Good morning, Broadsheet readers! Wells Fargo ditches forced arbitration, Rep. Tulsi Gabbard is the only person of color left in the presidential race, and a former Fortune 500 CEO—and our colleague Michal—reflect on the importance of being mindful of how you spend your time. Have a terrific Thursday.
– The clock is ticking. This morning’s essay comes from Fortune senior writer Michal Lev-Ram:
On some level, we all know time is precious. But sometimes the universe chooses to bring that fact home in the most… vivid of ways.
Yesterday morning, I was scheduled to interview Indra Nooyi, the former chief executive officer of PepsiCo. After getting showered and dressed, I took a quick stroll over to grab a cup of coffee when a bird pooped on my head. With no time to start from scratch, I hurried to the closest bathroom to rinse the contaminated parts of my hair in the sink as best as I could.
When I sat down with Nooyi a short while later—doing my best not to worry about the state of head—one of my first questions was about time, and how life has changed now that she has more of it.
“It’s been liberating, not having to run a company,” she told me. “I loved my job running PepsiCo, don’t get me wrong. But I was bound to a schedule, and it was PepsiCo all the time.”
Nooyi says she’s now devoting herself to “passion projects,” like writing a book that tackles the challenges of integrating work and family life.
In some ways, she says, she is busier than ever—in addition to working on the book, the long-time CEO is a member of Amazon’s board of directors. But Nooyi also says that, if she wants to take a break during the day, she now has time to take one.
Nooyi has had a spectacular career. But in her goodbye letter to employees in 2018, she admitted that, throughout her tenure at PepsiCo, there were moments she’d wished she’d been able to spend more time with her children and family. “Think hard about time,” she wrote in her parting words to staffers.

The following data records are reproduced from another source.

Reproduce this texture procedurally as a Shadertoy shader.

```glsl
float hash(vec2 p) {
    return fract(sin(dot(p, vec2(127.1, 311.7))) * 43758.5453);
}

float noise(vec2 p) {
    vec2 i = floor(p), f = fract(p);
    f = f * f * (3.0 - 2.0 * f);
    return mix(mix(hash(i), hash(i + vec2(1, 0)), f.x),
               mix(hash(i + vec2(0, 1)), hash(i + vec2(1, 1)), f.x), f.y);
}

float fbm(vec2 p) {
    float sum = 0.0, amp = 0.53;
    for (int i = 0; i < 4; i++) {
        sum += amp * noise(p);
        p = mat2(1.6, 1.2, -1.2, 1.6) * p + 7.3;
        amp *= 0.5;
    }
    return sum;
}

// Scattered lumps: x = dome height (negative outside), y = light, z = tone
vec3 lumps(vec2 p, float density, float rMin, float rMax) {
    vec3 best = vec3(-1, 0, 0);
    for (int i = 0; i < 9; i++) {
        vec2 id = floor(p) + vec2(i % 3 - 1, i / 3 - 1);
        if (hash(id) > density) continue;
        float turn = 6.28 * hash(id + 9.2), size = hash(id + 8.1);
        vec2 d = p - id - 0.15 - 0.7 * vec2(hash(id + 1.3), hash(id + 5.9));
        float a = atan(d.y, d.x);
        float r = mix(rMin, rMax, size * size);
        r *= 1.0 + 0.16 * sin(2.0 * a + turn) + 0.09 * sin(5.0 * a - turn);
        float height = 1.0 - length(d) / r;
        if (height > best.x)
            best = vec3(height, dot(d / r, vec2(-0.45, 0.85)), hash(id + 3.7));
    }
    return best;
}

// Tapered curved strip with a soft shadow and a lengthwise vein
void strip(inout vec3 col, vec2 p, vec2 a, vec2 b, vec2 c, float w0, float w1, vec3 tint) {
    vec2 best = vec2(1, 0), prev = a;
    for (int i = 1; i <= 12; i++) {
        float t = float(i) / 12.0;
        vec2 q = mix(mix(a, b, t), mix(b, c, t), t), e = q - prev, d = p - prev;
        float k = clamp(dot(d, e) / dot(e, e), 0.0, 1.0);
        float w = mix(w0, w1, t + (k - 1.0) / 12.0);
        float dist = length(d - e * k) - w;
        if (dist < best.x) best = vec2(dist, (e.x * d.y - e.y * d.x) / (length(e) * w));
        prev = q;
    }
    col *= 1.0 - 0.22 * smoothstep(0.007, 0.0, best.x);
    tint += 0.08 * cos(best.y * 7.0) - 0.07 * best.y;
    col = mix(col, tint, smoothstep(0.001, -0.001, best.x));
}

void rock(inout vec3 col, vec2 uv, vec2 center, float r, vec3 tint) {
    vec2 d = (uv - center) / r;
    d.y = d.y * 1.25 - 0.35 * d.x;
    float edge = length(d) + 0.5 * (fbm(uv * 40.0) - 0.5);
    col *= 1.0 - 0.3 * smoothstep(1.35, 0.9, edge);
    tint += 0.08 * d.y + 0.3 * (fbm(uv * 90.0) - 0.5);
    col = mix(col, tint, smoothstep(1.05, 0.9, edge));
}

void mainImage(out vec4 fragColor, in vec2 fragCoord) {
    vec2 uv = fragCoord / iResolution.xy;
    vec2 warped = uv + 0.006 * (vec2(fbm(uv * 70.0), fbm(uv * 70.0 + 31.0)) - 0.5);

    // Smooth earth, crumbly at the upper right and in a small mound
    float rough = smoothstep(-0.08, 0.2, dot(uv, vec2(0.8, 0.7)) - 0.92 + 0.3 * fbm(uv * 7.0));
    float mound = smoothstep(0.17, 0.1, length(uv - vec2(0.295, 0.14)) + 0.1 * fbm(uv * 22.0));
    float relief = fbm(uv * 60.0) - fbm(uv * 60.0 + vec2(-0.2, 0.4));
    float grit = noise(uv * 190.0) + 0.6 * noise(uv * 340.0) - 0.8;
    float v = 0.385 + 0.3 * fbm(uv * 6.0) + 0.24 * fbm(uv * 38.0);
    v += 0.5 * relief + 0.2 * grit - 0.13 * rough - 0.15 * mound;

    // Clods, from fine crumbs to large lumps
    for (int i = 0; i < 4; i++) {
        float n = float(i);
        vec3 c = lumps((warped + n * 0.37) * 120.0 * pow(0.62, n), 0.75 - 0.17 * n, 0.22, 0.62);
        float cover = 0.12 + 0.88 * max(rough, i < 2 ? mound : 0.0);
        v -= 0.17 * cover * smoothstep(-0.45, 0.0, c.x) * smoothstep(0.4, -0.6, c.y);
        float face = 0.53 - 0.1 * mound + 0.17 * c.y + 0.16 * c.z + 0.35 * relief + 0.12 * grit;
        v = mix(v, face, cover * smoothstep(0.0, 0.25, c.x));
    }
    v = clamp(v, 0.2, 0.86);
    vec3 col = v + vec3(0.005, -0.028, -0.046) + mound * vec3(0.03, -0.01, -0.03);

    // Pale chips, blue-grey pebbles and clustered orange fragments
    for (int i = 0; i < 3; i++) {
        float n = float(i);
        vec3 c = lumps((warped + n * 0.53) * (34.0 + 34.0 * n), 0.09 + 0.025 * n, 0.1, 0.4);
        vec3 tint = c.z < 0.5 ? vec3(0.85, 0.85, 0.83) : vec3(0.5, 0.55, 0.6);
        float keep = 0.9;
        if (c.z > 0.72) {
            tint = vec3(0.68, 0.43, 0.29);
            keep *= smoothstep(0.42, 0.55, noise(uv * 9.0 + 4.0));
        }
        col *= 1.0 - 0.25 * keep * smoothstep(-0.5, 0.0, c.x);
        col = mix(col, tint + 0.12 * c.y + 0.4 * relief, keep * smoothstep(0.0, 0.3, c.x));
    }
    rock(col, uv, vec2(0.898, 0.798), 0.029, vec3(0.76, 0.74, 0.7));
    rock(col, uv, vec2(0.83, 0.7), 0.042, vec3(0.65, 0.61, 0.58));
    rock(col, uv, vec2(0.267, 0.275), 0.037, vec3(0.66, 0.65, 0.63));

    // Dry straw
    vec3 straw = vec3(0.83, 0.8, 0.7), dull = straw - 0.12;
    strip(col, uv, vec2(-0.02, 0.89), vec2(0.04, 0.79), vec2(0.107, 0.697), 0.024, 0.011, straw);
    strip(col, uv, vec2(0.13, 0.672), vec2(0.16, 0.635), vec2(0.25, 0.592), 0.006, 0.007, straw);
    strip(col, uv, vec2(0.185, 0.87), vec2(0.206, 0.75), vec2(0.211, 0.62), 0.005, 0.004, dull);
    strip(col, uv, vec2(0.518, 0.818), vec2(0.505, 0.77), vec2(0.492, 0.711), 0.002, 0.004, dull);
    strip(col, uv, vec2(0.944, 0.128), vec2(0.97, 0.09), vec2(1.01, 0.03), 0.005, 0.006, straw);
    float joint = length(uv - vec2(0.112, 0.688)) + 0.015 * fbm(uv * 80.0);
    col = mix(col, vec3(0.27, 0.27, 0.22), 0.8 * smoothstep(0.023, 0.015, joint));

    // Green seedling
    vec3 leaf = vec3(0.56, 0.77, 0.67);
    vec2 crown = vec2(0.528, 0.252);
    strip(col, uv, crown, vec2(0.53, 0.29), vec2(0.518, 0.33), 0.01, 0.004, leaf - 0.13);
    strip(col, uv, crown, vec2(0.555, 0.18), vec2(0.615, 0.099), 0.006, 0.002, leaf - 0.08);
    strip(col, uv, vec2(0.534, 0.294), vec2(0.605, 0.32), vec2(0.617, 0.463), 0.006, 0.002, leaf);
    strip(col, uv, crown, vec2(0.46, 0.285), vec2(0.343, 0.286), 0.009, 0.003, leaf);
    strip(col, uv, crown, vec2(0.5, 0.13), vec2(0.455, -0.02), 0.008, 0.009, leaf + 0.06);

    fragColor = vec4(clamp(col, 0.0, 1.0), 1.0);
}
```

The conversation got me thinking: How would I allocate my time differently if I could? I would like to think that I can be intentional about my time even as I journey through what is likely the busiest period of my life, both personally and professionally. But I’m also sure that some realizations can only be made in hindsight. Some level of regret is inevitable, right?

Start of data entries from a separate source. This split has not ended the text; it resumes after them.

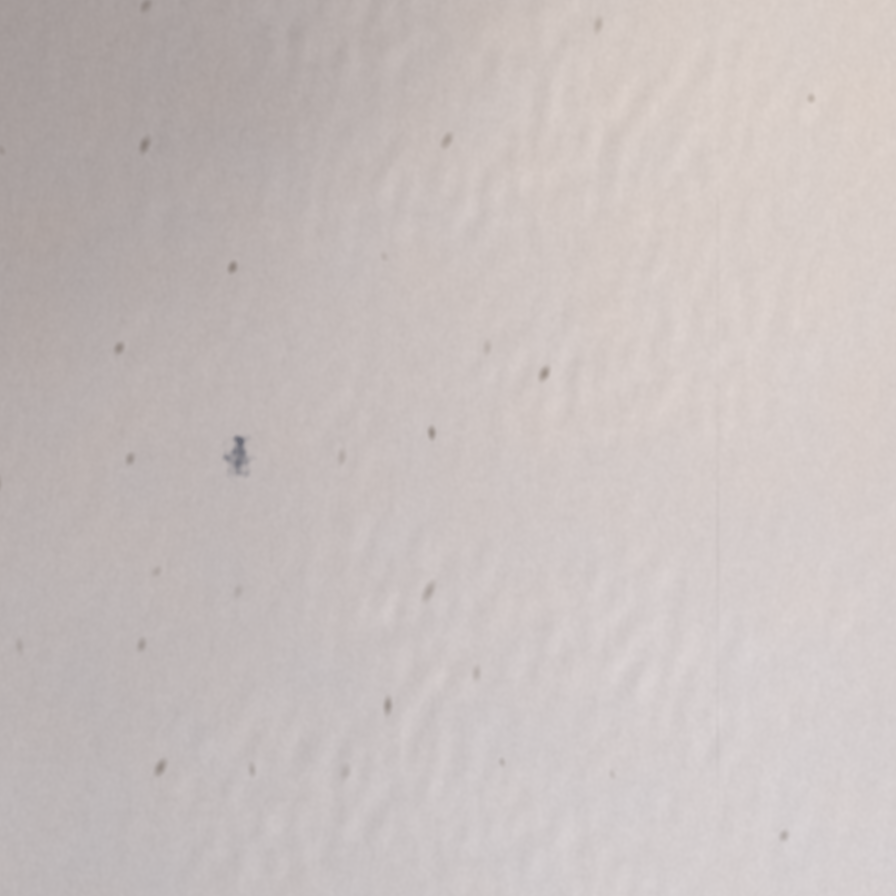
A three.js fragment shader for this texture:

```glsl
// Pale painted wall in soft uneven light: a broad gradient with a shaded upper left,
// shallow roller relief from differences of gradient noise, a fine blurred grain,
// sparse brownish specks, one dark chipped spot and a faint vertical seam.

varying vec2 vUv;

vec2 hash2(vec2 p) {
  p = vec2(dot(p, vec2(127.1, 311.7)), dot(p, vec2(269.5, 183.3)));
  return fract(sin(p) * 43758.5);
}

float corner(vec2 cell, vec2 f, vec2 offset) {
  return dot(hash2(cell + offset) * 2.0 - 1.0, f - offset);
}

float gradientNoise(vec2 p) {
  vec2 cell = floor(p);
  vec2 f = fract(p);
  vec2 u = f * f * (3.0 - 2.0 * f);
  float low = mix(corner(cell, f, vec2(0.0, 0.0)), corner(cell, f, vec2(1.0, 0.0)), u.x);
  float high = mix(corner(cell, f, vec2(0.0, 1.0)), corner(cell, f, vec2(1.0, 1.0)), u.x);
  return mix(low, high, u.y);
}

// 1 near the middle, falling softly to 0 at the radius
float softDot(float dist, float radius) {
  return 1.0 - smoothstep(0.0, radius, dist);
}

// Broad light: bright right side, shadow with a soft diagonal edge at the upper left
float wallLight(vec2 uv, float cloud) {
  float light = mix(0.704, 0.838, smoothstep(-0.1, 0.93, uv.x));
  light += 0.04 * (1.0 - uv.y) * (1.0 - uv.x);
  float edge = uv.x - uv.y + 0.45 + 0.08 * cloud;
  float shadow = (1.0 - smoothstep(-0.22, 0.22, edge)) * smoothstep(0.3, 0.95, uv.y);
  return light - 0.06 * shadow + 0.012 * cloud;
}

// Short upright ripples, leaning a little to the right, strongest in patches
float wallRelief(vec2 uv, float cloud) {
  vec2 p = vec2(uv.x - 0.15 * uv.y, uv.y) * vec2(46.0, 25.0) + 0.6 * cloud;
  float slope = gradientNoise(p) - gradientNoise(p + vec2(0.5, -0.2));
  float patches = smoothstep(-0.3, 0.25, cloud);
  float band = smoothstep(0.05, 0.4, uv.x) * (1.0 - smoothstep(0.65, 1.05, uv.x));
  return slope * (0.2 + 0.8 * patches * band);
}

// Fine upright grain over slightly wider mottling
float wallGrain(vec2 uv) {
  float fine = gradientNoise(uv * vec2(150.0, 115.0));
  return fine + 0.6 * gradientNoise(uv * 210.0 + 31.0) + 0.6 * gradientNoise(uv * vec2(70.0, 52.0) + 9.0);
}

// One jittered upright speck in some of the grid cells, most of them faint
float speckMask(vec2 uv) {
  vec2 grid = uv * 8.0 + vec2(0.37, 0.61);
  vec2 cell = floor(grid);
  vec2 kind = hash2(cell + 41.0);
  vec2 look = hash2(cell + 17.0);
  vec2 d = (fract(grid) - 0.12 - 0.76 * hash2(cell + 5.0)) / 8.0;
  d.x -= (look.y - 0.3) * 0.6 * d.y;
  float present = step(kind.x, 0.6 - 0.25 * uv.x);
  float dist = length(d * vec2(1.1, mix(0.5, 1.0, kind.y)));
  return present * softDot(dist, mix(0.0065, 0.011, look.y)) * mix(0.25, 1.0, look.x * look.x);
}

// Ragged upright chip, broken up by noise
float chipMask(vec2 uv) {
  vec2 d = uv - vec2(0.266, 0.49);
  float ragged = gradientNoise(uv * 95.0 + 4.0);
  float dist = length(d * vec2(1.0, 0.6)) + 0.012 * ragged;
  return softDot(dist, 0.019) * (0.85 - 0.8 * ragged);
}

void main() {
  vec2 uv = vUv;
  float cloud = gradientNoise(uv * 5.5 + 3.0);
  float light = wallLight(uv, cloud);
  light += 0.046 * wallRelief(uv, cloud) + 0.019 * wallGrain(uv);

  // Warm tint to the upper right, cooler toward the bottom
  float warmth = smoothstep(0.2, 1.0, uv.y) * smoothstep(0.25, 0.8, uv.x);
  float coolness = 1.0 - smoothstep(0.0, 0.6, uv.y);
  vec3 color = vec3(light) - vec3(0.0, 0.034, 0.04);
  color += warmth * vec3(0.012, 0.004, -0.014);
  color += coolness * vec3(-0.006, 0.004, 0.012);
  color += 0.008 * gradientNoise(uv * 14.0 + 13.0) * vec3(1.0, 0.0, -1.0);

  // Seam
  float seam = 1.0 - smoothstep(0.0, 0.004, abs(uv.x - 0.801));
  seam *= smoothstep(0.05, 0.2, uv.y) * (1.0 - smoothstep(0.75, 0.85, uv.y));
  color -= 0.018 * seam * (0.7 + gradientNoise(vec2(2.5, uv.y * 9.0)));

  // Specks and chipped spot
  color -= speckMask(uv) * vec3(0.2, 0.21, 0.23);
  color = mix(color, vec3(0.42, 0.42, 0.46), clamp(chipMask(uv), 0.0, 1.0));

  gl_FragColor = vec4(color, 1.0);
}
```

What will I regret? Not having chaperoned more of my kids’ field trips? Not having pushed myself harder at work? Not making more time to do volunteer work, or to read more books, or to floss my teeth?
A few years back, when she was still the CEO of PepsiCo, Nooyi told Fortune that balancing career with family “hurt like hell.” Maybe, when you’re the head of a Fortune 500 company that’s an unavoidable reality. But I certainly hope that’s not how I …read more